What lines below hold the string "void"? Copy them all.

— Material for this exercise —

+++++

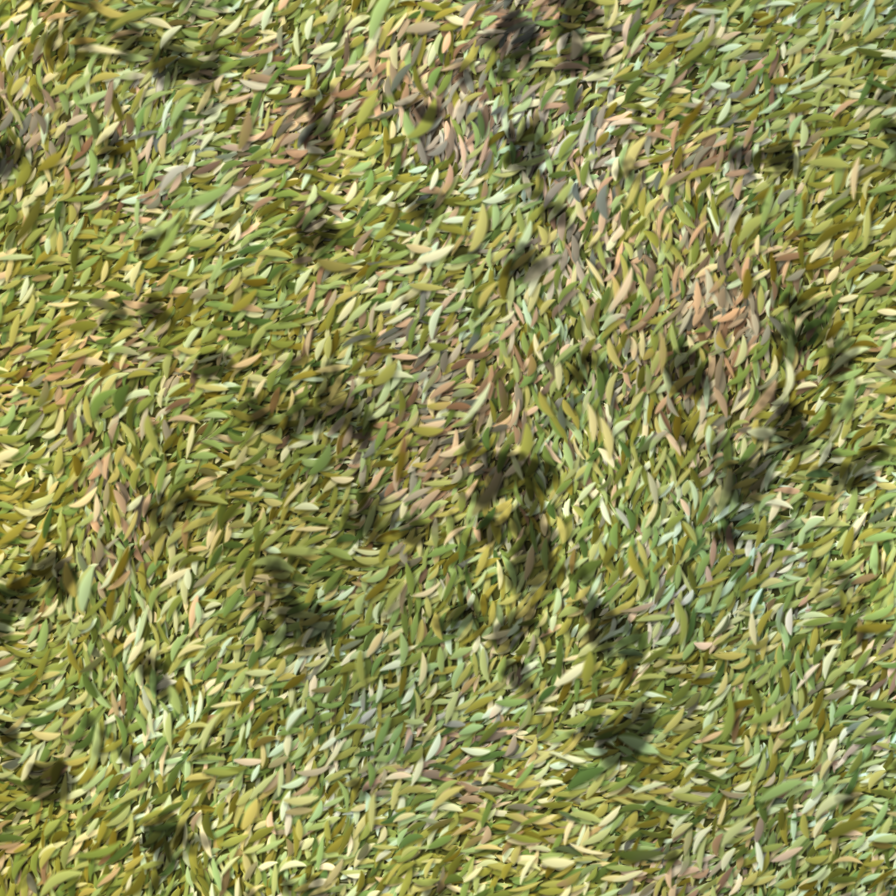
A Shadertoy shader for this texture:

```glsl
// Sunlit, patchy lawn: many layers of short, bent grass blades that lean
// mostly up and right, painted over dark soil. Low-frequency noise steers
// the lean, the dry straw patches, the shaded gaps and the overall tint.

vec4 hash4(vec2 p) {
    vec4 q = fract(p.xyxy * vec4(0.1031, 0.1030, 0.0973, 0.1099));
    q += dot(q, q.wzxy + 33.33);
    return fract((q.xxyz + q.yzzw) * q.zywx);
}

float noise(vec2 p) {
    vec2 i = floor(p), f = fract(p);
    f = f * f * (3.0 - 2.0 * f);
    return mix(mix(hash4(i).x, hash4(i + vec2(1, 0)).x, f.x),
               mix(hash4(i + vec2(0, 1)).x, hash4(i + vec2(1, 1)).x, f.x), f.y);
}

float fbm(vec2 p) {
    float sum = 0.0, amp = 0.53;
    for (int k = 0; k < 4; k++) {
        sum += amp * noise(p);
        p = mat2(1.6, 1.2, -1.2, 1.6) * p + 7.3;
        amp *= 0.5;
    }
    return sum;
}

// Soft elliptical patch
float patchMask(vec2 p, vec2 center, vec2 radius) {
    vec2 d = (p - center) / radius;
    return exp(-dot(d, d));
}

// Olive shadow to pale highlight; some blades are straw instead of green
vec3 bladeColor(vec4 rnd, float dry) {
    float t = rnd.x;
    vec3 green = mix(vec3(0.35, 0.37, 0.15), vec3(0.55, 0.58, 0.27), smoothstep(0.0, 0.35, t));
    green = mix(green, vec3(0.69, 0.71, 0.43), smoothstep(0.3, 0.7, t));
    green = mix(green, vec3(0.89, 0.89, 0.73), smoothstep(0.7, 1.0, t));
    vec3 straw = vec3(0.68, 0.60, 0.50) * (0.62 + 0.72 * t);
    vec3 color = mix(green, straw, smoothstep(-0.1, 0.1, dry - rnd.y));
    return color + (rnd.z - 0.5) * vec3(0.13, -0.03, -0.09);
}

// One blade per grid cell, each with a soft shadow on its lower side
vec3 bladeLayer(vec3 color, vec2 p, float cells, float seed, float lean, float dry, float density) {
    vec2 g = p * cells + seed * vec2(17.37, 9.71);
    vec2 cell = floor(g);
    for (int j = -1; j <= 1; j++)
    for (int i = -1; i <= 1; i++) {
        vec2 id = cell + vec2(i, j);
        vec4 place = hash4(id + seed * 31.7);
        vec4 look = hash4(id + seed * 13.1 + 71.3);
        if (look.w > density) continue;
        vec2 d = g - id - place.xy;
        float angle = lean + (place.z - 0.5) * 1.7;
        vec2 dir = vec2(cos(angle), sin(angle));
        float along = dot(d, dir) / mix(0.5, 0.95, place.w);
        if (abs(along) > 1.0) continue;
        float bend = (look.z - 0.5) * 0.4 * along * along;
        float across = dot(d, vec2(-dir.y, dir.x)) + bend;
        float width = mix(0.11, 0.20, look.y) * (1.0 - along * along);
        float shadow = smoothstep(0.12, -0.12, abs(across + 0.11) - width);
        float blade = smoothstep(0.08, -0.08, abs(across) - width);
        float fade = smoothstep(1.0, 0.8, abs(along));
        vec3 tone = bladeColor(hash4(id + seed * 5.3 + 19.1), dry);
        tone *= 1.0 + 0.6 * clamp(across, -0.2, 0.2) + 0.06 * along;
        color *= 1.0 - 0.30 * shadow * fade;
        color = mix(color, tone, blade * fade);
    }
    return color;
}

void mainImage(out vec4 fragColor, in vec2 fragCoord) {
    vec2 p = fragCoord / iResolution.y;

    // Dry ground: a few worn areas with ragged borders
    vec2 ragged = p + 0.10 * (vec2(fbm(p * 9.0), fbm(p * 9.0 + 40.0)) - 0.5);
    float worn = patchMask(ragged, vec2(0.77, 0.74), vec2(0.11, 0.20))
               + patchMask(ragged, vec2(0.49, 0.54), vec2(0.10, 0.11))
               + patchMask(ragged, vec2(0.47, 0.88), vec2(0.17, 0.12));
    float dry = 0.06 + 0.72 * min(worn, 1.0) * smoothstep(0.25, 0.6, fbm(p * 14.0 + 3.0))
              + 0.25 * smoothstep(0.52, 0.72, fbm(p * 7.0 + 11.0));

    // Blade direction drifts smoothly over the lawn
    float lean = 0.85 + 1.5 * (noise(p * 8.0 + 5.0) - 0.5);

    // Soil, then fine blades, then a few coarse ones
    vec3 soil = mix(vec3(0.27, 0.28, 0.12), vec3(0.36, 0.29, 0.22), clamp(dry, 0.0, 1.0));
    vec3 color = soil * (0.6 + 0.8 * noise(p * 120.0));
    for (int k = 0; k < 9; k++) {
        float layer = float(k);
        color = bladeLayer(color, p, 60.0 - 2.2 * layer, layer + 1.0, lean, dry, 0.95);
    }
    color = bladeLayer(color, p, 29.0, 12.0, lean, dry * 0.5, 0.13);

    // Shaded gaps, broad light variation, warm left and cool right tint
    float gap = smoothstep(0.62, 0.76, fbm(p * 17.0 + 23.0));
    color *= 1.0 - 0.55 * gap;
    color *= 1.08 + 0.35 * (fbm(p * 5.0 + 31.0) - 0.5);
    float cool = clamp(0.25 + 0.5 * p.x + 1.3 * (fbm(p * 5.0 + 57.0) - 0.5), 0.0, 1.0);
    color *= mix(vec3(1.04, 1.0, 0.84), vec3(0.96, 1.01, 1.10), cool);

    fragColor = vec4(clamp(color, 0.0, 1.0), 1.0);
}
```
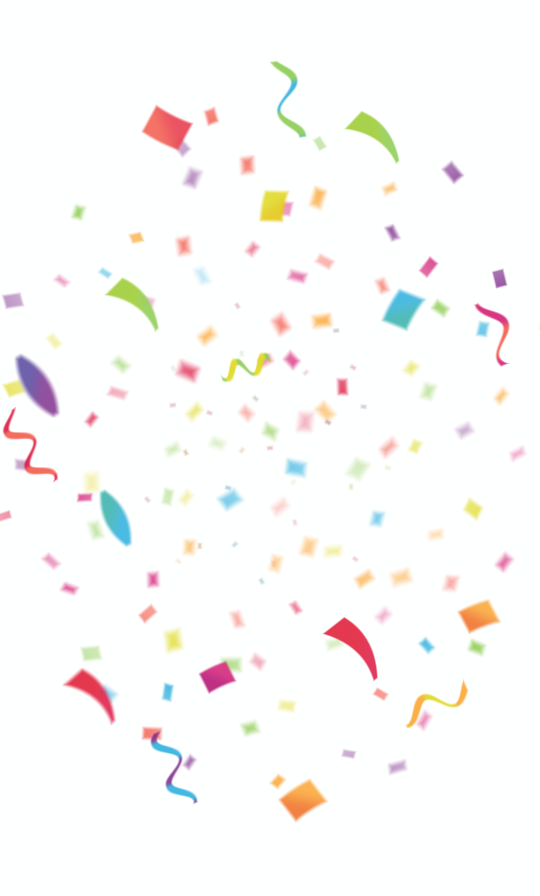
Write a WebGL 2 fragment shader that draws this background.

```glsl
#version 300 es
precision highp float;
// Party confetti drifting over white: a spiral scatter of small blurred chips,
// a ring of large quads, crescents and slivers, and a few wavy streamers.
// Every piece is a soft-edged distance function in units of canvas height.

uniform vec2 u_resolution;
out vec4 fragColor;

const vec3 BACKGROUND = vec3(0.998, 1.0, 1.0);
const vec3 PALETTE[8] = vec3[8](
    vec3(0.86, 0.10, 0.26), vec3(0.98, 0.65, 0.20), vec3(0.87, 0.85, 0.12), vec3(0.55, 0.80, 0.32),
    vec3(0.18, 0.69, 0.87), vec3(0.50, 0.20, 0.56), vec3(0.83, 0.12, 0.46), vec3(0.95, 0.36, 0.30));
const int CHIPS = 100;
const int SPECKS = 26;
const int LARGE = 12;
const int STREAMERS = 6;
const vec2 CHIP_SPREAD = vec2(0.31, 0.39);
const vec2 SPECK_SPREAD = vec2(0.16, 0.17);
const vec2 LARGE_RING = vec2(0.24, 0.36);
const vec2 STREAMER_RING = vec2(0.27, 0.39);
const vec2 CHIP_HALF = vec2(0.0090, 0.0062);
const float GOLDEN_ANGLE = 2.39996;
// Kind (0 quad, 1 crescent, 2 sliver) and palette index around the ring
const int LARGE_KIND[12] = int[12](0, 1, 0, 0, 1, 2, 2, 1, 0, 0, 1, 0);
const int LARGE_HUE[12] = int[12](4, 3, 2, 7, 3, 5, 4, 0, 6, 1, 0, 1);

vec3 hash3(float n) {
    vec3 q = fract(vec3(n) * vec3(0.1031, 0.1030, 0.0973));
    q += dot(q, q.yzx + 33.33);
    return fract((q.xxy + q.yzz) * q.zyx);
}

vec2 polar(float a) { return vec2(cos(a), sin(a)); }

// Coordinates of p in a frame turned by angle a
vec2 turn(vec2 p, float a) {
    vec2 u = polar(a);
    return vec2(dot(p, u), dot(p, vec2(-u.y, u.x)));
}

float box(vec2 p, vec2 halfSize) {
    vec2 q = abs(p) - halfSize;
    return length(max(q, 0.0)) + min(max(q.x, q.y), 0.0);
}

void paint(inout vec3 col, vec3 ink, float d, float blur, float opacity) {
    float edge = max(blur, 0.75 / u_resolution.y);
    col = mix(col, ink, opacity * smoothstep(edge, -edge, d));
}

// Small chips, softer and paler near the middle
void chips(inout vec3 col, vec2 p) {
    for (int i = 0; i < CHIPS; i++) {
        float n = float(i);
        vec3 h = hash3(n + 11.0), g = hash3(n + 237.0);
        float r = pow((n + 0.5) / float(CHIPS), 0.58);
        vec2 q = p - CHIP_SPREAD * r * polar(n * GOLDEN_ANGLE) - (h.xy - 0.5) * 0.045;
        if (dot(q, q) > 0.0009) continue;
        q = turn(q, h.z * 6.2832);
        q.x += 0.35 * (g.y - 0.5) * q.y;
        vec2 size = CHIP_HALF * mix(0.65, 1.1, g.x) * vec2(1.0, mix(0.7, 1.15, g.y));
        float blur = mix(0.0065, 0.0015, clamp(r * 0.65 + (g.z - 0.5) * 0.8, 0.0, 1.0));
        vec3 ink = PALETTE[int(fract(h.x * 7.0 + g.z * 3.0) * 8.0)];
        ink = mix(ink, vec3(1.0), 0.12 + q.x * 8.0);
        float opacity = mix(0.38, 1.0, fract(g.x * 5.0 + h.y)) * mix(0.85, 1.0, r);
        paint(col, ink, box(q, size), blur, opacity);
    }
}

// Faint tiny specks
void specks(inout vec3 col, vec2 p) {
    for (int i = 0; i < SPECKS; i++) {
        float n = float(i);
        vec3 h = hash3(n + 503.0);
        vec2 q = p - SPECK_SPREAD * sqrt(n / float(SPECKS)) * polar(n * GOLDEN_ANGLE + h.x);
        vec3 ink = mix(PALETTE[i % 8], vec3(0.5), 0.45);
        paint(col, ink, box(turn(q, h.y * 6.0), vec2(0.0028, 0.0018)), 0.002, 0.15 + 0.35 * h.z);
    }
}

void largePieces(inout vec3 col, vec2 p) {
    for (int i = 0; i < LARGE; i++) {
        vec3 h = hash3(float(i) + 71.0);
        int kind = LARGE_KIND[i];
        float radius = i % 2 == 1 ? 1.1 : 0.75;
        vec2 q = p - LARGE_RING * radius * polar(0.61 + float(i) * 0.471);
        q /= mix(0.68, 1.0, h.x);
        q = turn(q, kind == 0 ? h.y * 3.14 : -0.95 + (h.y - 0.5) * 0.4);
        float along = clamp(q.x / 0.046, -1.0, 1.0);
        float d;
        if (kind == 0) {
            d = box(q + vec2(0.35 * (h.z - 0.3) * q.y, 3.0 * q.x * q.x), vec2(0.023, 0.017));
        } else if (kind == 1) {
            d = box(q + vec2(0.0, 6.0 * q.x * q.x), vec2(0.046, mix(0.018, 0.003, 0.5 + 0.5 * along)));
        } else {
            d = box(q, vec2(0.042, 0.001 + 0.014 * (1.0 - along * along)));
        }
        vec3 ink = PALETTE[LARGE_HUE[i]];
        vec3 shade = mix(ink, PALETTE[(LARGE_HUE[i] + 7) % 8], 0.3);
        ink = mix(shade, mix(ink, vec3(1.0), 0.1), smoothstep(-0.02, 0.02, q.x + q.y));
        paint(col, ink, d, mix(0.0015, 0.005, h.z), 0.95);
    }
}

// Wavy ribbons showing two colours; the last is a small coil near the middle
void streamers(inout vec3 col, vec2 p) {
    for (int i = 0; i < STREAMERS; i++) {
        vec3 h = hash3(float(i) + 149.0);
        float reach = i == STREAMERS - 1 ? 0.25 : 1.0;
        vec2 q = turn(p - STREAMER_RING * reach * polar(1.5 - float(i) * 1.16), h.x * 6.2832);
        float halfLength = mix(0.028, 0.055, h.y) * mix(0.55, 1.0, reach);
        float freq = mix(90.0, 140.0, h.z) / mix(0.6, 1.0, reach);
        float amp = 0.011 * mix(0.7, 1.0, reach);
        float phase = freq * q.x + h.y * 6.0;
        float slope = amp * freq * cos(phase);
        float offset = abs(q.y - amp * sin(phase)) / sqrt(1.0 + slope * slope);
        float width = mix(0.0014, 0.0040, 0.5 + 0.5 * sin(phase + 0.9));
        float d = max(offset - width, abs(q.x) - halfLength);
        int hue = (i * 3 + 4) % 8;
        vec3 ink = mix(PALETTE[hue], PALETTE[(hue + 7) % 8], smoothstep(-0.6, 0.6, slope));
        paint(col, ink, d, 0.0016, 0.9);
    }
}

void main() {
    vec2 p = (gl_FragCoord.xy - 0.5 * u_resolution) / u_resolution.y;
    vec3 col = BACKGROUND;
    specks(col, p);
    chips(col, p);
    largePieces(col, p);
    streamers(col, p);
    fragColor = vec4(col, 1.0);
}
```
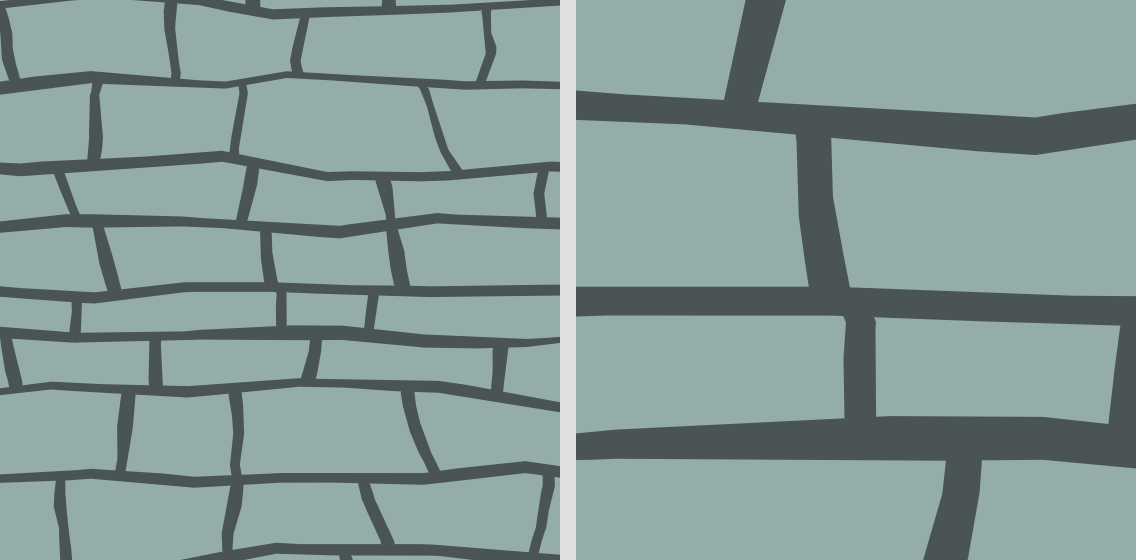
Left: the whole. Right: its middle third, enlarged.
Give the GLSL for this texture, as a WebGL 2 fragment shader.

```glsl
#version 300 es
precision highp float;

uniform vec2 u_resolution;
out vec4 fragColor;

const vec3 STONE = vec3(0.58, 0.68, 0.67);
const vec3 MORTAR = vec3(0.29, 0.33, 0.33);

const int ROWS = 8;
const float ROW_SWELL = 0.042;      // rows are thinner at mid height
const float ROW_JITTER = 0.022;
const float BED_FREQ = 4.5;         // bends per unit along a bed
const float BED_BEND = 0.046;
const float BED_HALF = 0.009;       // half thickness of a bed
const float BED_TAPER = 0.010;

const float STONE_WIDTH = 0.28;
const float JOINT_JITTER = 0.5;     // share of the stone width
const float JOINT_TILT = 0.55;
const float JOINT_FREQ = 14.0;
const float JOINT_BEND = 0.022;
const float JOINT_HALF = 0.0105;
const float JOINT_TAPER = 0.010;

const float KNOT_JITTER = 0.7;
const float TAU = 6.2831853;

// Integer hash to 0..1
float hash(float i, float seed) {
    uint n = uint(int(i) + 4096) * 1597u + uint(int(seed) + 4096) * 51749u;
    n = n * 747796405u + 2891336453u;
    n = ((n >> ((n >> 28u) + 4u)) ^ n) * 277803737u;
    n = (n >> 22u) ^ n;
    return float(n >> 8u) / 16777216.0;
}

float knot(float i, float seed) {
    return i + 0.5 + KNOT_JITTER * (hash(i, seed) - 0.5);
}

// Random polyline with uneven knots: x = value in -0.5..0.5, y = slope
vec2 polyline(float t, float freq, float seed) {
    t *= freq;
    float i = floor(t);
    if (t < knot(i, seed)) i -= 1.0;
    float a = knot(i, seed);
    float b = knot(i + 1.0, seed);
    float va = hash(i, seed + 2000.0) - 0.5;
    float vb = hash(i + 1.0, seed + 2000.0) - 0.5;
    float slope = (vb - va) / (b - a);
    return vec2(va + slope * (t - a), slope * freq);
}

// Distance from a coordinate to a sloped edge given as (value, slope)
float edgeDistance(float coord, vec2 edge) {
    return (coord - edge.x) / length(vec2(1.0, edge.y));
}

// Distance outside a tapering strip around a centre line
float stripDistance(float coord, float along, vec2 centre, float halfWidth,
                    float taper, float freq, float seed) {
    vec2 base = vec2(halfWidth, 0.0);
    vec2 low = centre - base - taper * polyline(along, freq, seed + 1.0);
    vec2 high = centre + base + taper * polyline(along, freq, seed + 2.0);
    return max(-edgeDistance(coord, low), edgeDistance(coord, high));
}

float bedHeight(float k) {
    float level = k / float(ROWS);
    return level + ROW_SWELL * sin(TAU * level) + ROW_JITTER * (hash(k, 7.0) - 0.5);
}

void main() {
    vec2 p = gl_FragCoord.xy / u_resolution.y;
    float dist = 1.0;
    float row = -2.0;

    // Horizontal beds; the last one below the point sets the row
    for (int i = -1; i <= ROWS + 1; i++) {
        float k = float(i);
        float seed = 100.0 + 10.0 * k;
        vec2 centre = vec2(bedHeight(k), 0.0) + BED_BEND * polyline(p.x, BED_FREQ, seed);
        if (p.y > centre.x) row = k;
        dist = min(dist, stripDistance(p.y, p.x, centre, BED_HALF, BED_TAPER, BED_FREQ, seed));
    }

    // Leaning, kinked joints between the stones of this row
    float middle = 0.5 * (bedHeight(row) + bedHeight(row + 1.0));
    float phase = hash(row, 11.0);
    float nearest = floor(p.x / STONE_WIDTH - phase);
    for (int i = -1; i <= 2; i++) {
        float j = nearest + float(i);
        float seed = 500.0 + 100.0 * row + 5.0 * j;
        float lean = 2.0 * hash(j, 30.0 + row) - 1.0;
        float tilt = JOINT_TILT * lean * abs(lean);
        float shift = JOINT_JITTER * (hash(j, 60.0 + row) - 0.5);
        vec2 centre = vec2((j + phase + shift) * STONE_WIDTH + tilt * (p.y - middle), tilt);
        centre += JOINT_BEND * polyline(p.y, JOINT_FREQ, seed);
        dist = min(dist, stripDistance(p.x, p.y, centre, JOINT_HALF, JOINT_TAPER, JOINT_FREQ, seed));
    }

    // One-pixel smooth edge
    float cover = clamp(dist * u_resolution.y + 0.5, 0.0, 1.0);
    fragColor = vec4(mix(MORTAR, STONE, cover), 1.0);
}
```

+++++

— Written answer —
void mainImage(out vec4 fragColor, in vec2 fragCoord) {
void paint(inout vec3 col, vec3 ink, float d, float blur, float opacity) {
void chips(inout vec3 col, vec2 p) {
void specks(inout vec3 col, vec2 p) {
void largePieces(inout vec3 col, vec2 p) {
void streamers(inout vec3 col, vec2 p) {
void main() {
void main() {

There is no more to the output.